Just got back from the Institute for Fiscal Studies’ annual post-budget briefing. Scary stuff. They reckon that once expenditure the government can’t cut is factored into the Chancellor’s 0.7% real terms growth figure for 2011-12 onwards, departments such as health, education and the police will be left with real terms cuts of 2.3% a year.

IFS research fellow Gemma Tetlow breaks it down like this:

Debt interest payments will need to increase by 8.4% a year. That alone cuts the 0.7% increase down to a 0.6% decrease for the rest of public spending.

But then there’s social security spending on things like unemployment benefit, which will rise during the recession by around 1.7%. That takes the rest down to a 1.6% real terms cut a year.

Then there’s a bunch of other non-department spending which seems pretty immoveable, which the IFS reckons will continue to grow by around 1.9%, leaving the rest of public spending with 2.3% real terms cuts a year.
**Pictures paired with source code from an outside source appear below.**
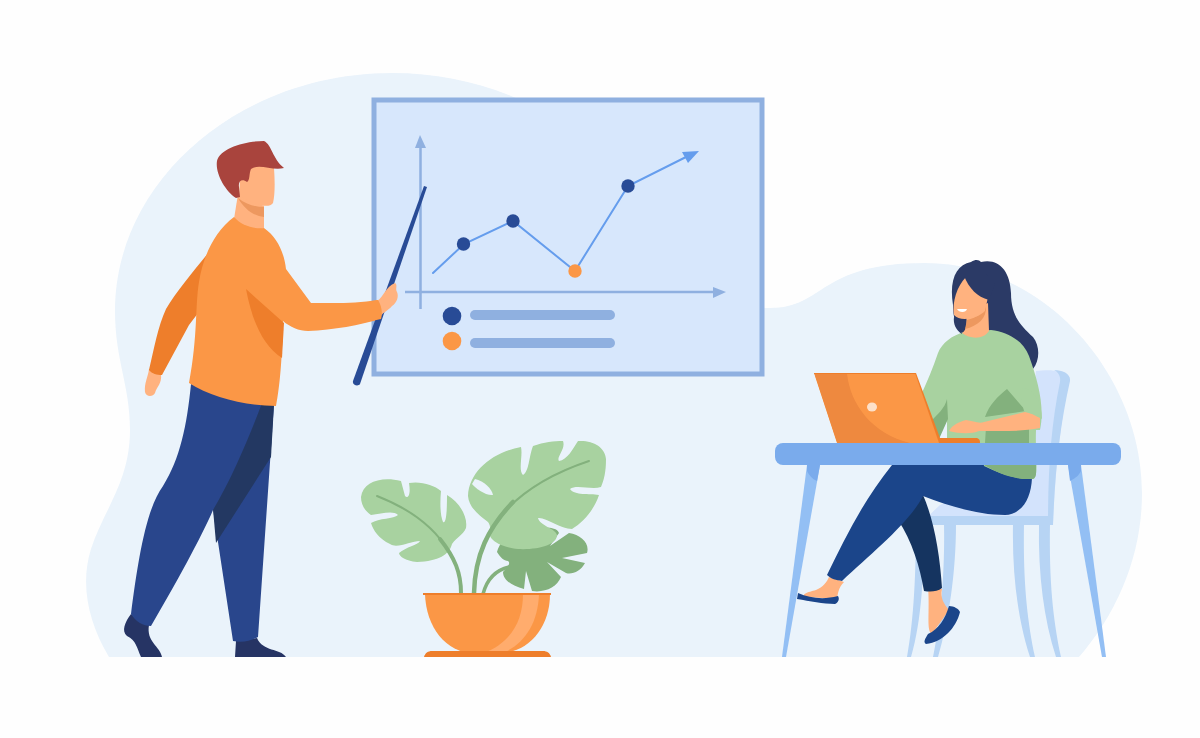
<!DOCTYPE html>
<html lang="en">
<head>
<meta charset="utf-8">
<title>Business presentation</title>
<style>
:root {
  --paper: #fefefe;
  --backdrop: #eaf3fb;
  --board: #d7e7fc;
  --frame: #8fb0e0;
  --trend: #659ded;
  --navy: #284b96;
  --trousers: #29468c;
  --trousers-dark: #233862;
  --shoe: #263464;
  --orange: #fb9746;
  --orange-dark: #ee7e2b;
  --orange-light: #ffac6d;
  --skin: #ffb27f;
  --skin-dark: #ed985f;
  --hair-man: #a9443d;
  --hair-woman: #2b3a66;
  --leaf: #a8d2a0;
  --leaf-dark: #83b17d;
  --jeans: #1b458a;
  --jeans-dark: #153460;
  --table: #7aabec;
  --table-leg: #93bff4;
  --chair: #b7d4f4;
  --chair-back: #d3e3fc;
}
html, body { margin: 0; height: 100%; overflow: hidden; background: var(--paper); }
svg { display: block; width: 1200px; height: 738px; }
.backdrop { fill: var(--backdrop); }
.skin { fill: var(--skin); }
.skin-dark { fill: var(--skin-dark); }
.orange { fill: var(--orange); }
.orange-dark { fill: var(--orange-dark); }
.orange-light { fill: var(--orange-light); }
.navy { fill: var(--navy); }
.shoe { fill: var(--shoe); }
.leaf { fill: var(--leaf); }
.leaf-dark { fill: var(--leaf-dark); }
.stem { fill: none; stroke: var(--leaf-dark); stroke-linecap: round; }
.cut { fill: var(--backdrop); }
.frame { fill: var(--frame); }
.axis { stroke: var(--frame); stroke-width: 2.5; }
.trend { fill: none; stroke: var(--trend); stroke-width: 2; stroke-linecap: round; }
.chair { fill: var(--chair); }
.table-leg { fill: var(--table-leg); }
.table { fill: var(--table); }
</style>
</head>
<body>
<svg viewBox="0 0 1200 738" role="img" aria-label="A man presents a chart on a board while a woman works on a laptop at a desk">
  <defs>
    <clipPath id="pot-shape"><path d="M425 594H550C550 628 528 653 500 653H474C446 653 426 627 425 594Z"/></clipPath>
    <clipPath id="laptop-lid"><path d="M814 373H915L939 443H837Z"/></clipPath>
  </defs>

  <path class="backdrop" d="M109 657C88 622 80 584 91 549C103 511 130 482 130 430C130 385 115 360 115 311C115 180 240 73 392 73C470 73 540 100 600 150C670 210 690 308 770 308C825 308 818 263 925 263C1045 263 1142 375 1142 493C1142 555 1118 612 1079 657Z"/>

  <g id="board">
    <rect x="374" y="100" width="388" height="274" fill="var(--board)" stroke="var(--frame)" stroke-width="5"/>
    <path class="axis" d="M420.500 146V309M405 292H714"/>
    <polygon class="frame" points="420,135 426,148 415,148"/>
    <polygon class="frame" points="726,292 713,287 713,298"/>
    <polyline class="trend" points="433,273 464,244 513,221 575,271 628,186 686,157"/>
    <polygon fill="var(--trend)" points="699,151 682,152 688,163"/>
    <g class="navy">
      <circle cx="463.500" cy="244" r="6.700"/>
      <circle cx="513" cy="221" r="6.700"/>
      <circle cx="628" cy="186" r="6.700"/>
      <circle cx="452" cy="316" r="9.300"/>
    </g>
    <circle class="orange" cx="575" cy="271" r="6.700"/>
    <circle class="orange" cx="452" cy="341" r="9.300"/>
    <rect class="frame" x="470" y="310" width="145" height="10" rx="5"/>
    <rect class="frame" x="470" y="338" width="145" height="10" rx="5"/>
  </g>

  <g id="presenter">
    <g id="presenter-legs">
      <path class="shoe" d="M236 641L257 638C263 652 280 648 286 657H235Z"/>
      <path class="shoe" d="M131 614L149 625C146 642 160 646 162 657H141C137 648 136 640 127 636C121 631 125 622 131 614Z"/>
      <path fill="var(--trousers)" d="M205 480L213 509L233 641C242 643 251 641 258 637L274 404L225 396Z"/>
      <path fill="var(--trousers-dark)" d="M262 398L274 404L271 457L216 543L213 509Z"/>
      <path fill="var(--trousers)" d="M191 384C187 425 180 459 163 486C146 509 138 560 131 614C136 622 143 626 151 626C175 585 202 536 213 510C231 480 249 438 262 403Z"/>
    </g>
    <path class="skin" d="M149 369L161 374C162 384 157 386 155 393C153 397 146 397 145 392C144 383 148 377 149 369Z"/>
    <path class="orange-dark" d="M209 252C192 273 176 292 166 309C158 326 154 349 149 370C152 374 157 375 162 375L189 325L208 300Z"/>
    <path class="skin" d="M238 194L234 219C241 230 256 233 264 228V206Z"/>
    <path class="orange" d="M234 217C214 232 203 257 199 282C195 306 198 336 189 383C211 397 245 406 276 406C280 385 282 360 283 321C290 327 299 331 308 331C334 330 360 325 380 319L378 300C355 304 332 303 311 303L286 269C284 252 277 237 264 228C254 229 242 226 234 217Z"/>
    <path class="orange-dark" d="M246 289L284 323L282 358C263 346 252 321 246 289Z"/>
    <g id="presenter-head">
      <path class="skin" d="M240 180C239 170 248 162 260 164L274 168C275 182 275 195 273 203C269 209 254 205 239 196Z"/>
      <path class="skin-dark" d="M238 198C247 205 256 207 264 207V217C254 216 244 209 238 198Z"/>
      <path fill="var(--hair-man)" d="M236 198C225 191 215 173 217 161C220 148 245 141 264 141C272 145 272 158 284 168C272 171 259 163 251 169C249 173 250 181 247 182C242 178 238 181 239 187L240 197Z"/>
    </g>
    <path d="M424 186L427 187L360 384C358 387 352 385 353 381Z" class="navy"/>
    <path class="skin" d="M377 301C384 297 385 287 395 283C398 285 395 289 397 292C399 296 397 303 392 306C388 311 383 312 381 316Z"/>
    <path class="orange" d="M372 301L378 300C381 305 383 312 381 319L372 321Z"/>
  </g>

  <g id="plant">
    <g id="leaf-back">
      <path class="leaf-dark" d="M497 552C502 535 518 527 540 529C550 526 558 529 559 533L550 546L569 533C581 535 590 543 587 553L562 558L585 563C581 571 572 575 566 573L547 562L561 577C557 587 545 593 532 591L526 571L524 589C512 586 503 580 503 572C508 567 511 563 508 561C504 561 500 557 497 552Z"/>
      <path class="stem" stroke-width="3.500" d="M483 594C487 579 496 570 509 567"/>
    </g>
    <g id="leaf-left">
      <path class="leaf" d="M361 497C363 482 381 476 401 481L405 496C408 499 411 495 409 483C421 481 434 485 441 491C440 502 440 515 443 522C447 525 447 503 447 495C459 502 468 516 466 528C463 535 457 537 452 544C449 555 439 561 417 562C405 561 399 556 399 553C406 547 418 545 420 541C411 541 397 549 390 544C379 539 373 530 371 523C379 518 394 519 398 515C393 510 381 514 371 515C365 511 361 505 361 497Z"/>
      <path class="stem" stroke-width="2" d="M377 496C405 507 433 524 449 552"/>
      <path class="stem" stroke-width="4" d="M440 539C455 558 461 573 461 593"/>
    </g>
    <g id="leaf-right">
      <path class="leaf" d="M468 496C469 471 493 452 521 447C523 456 518 470 523 475C529 472 529 456 533 446C544 442 554 441 563 441C566 449 556 457 559 461C567 460 573 449 578 441C593 440 605 447 606 459C606 472 604 480 601 487C591 490 576 484 570 489C575 496 589 493 599 495C595 508 584 522 572 529C560 529 546 517 538 518C540 526 555 528 557 535C557 545 538 550 518 549C502 547 496 543 492 539C487 535 493 529 488 522C480 516 469 508 468 496Z"/>
      <path class="cut" d="M475 479C484 481 492 489 493 495C486 496 475 488 472 484Z"/>
      <path class="stem" stroke-width="2" d="M589 461C550 474 514 494 491 529"/>
      <path class="stem" stroke-width="4.500" d="M513 502C488 528 475 555 474 593"/>
    </g>
    <g id="pot">
      <path class="orange" d="M425 594H550C550 628 528 653 500 653H474C446 653 426 627 425 594Z"/>
      <path class="orange-light" clip-path="url(#pot-shape)" d="M523 594H539C538 624 524 644 503 653H484C510 643 523 622 523 594Z"/>
      <rect class="orange-dark" x="423" y="593" width="128" height="2"/>
      <path class="orange-dark" d="M424 657C425 653 428 651 432 651H543C547 651 550 653 551 657Z"/>
    </g>
  </g>

  <g id="chair">
    <path fill="var(--chair-back)" d="M1036 371C1052 369 1064 371 1069 379C1061 420 1055 470 1053 524H920L940 505L1025 465Z"/>
    <path class="chair" d="M1054 370C1063 370 1071 374 1070 381C1060 425 1055 470 1053 525H1048C1048 470 1051 425 1060 382C1061 376 1058 372 1054 370Z"/>
    <path class="chair" d="M917 516H1053V525H921Z"/>
    <path class="chair" d="M944 524H956C956 572 949 620 938 657H933C941 620 945 570 944 524Z"/>
    <path class="chair" d="M912 524H924C924 572 922 620 911 657H907C914 620 916 570 916 524Z"/>
    <path class="chair" d="M1013 524H1024C1023 580 1027 620 1035 657H1030C1018 620 1012 575 1013 524Z"/>
    <path class="chair" d="M1039 524H1050C1049 580 1053 620 1061 657H1056C1044 620 1038 575 1039 524Z"/>
  </g>

  <g id="colleague">
    <path fill="var(--hair-woman)" d="M953 305C949 280 956 265 971 262C976 259 979 260 981 262C999 258 1010 271 1011 293C1011 316 1021 326 1033 337C1040 346 1040 360 1033 369L985 345L962 333C956 329 953 317 953 305Z"/>
    <g id="colleague-legs">
      <path class="skin" d="M928 586L942 589C940 598 944 604 949 610L932 634C926 631 930 613 928 586Z"/>
      <path fill="var(--jeans)" d="M949 606C954 606 959 609 960 612C956 628 943 642 926 644C923 642 925 639 928 634C939 629 945 619 949 606Z"/>
      <path class="skin" d="M829 577L844 582C838 588 838 594 837 599L807 597C799 595 808 592 816 590C823 587 827 582 829 577Z"/>
      <path fill="var(--jeans)" d="M798 593C810 598 823 600 838 596C840 599 838 603 835 604C823 604 810 601 797 599Z"/>
      <path fill="var(--jeans-dark)" d="M898 520L923 495C934 520 940 555 942 588C937 592 930 592 924 591C920 567 912 541 898 520Z"/>
      <path fill="var(--jeans)" d="M892 465H985L1032 478C1031 499 1022 514 1005 515C978 515 949 506 923 496C909 523 873 552 842 581C836 580 831 579 827 575C845 538 863 501 892 465Z"/>
    </g>
    <path class="leaf" d="M965 332C952 335 942 343 938 353C933 368 927 382 921 395L939 437L947 419V443H980L984 466C1000 474 1018 480 1034 479C1039 472 1035 455 1036 430H1040C1045 407 1038 381 1029 356C1023 340 1007 332 991 330Z"/>
    <path class="leaf-dark" d="M947 399C945 408 937 415 931 421L939 439L948 419Z"/>
    <path class="leaf-dark" d="M1007 389L1026 411L985 417C989 405 998 396 1007 389ZM986 427H1029V443H985ZM984 465H1036C1036 473 1037 477 1033 479C1015 480 999 474 984 465Z"/>
    <path class="skin" d="M949 431C952 425 959 422 966 420C973 421 979 424 984 422L1025 412L1040 416V428C1020 432 998 431 979 431C972 434 960 434 949 431Z"/>
    <path class="leaf" d="M1019 390C1030 383 1042 400 1042 419C1036 416 1029 412 1024 411Z"/>
    <g id="colleague-head">
      <path class="skin" d="M966 313L988 303L989 331C983 340 970 339 962 333C967 330 967 323 966 313Z"/>
      <path class="skin-dark" d="M967 320C976 318 983 313 986 306C987 318 978 326 965 329Z"/>
      <path class="skin" d="M966 277C957 286 952 302 954 315C960 322 977 319 985 311L988 297C977 294 971 287 966 277Z"/>
      <path fill="#fff" d="M957 309L967 309C966 313 959 313 957 309Z"/>
      <path fill="var(--hair-woman)" d="M964 276C969 288 977 297 989 300L995 284L979 266Z"/>
      <path fill="var(--hair-woman)" d="M954 317C953 324 956 330 962 334C960 328 960 323 960 320Z"/>
    </g>
  </g>

  <g id="desk">
    <path class="table-leg" d="M807 465H820L786 657H782Z"/>
    <path class="table-leg" d="M1068 465H1081L1106 657H1102Z"/>
    <path class="table" d="M807 465H820L817 481C812 479 809 475 807 471Z"/>
    <path class="table" d="M1068 465H1081V471C1079 475 1076 478 1070 481Z"/>
    <rect class="table" x="775" y="443" width="346" height="22" rx="8"/>
  </g>

  <g id="laptop">
    <path class="orange-dark" d="M912 373H916L940 438H977C980 439 980 441 980 443H936Z"/>
    <g clip-path="url(#laptop-lid)">
      <rect class="orange" x="814" y="373" width="125" height="70"/>
      <path fill="#ee893f" d="M814 373H847C850 405 873 434 910 443H837Z"/>
    </g>
    <path class="orange-dark" d="M814 373H915V374H814Z"/>
    <ellipse cx="872" cy="407" rx="5" ry="4.500" fill="#fde0c8"/>
  </g>
</svg>
</body>
</html>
Public spending hasn’t been so tight since the end of the 1970s, Tetlow says.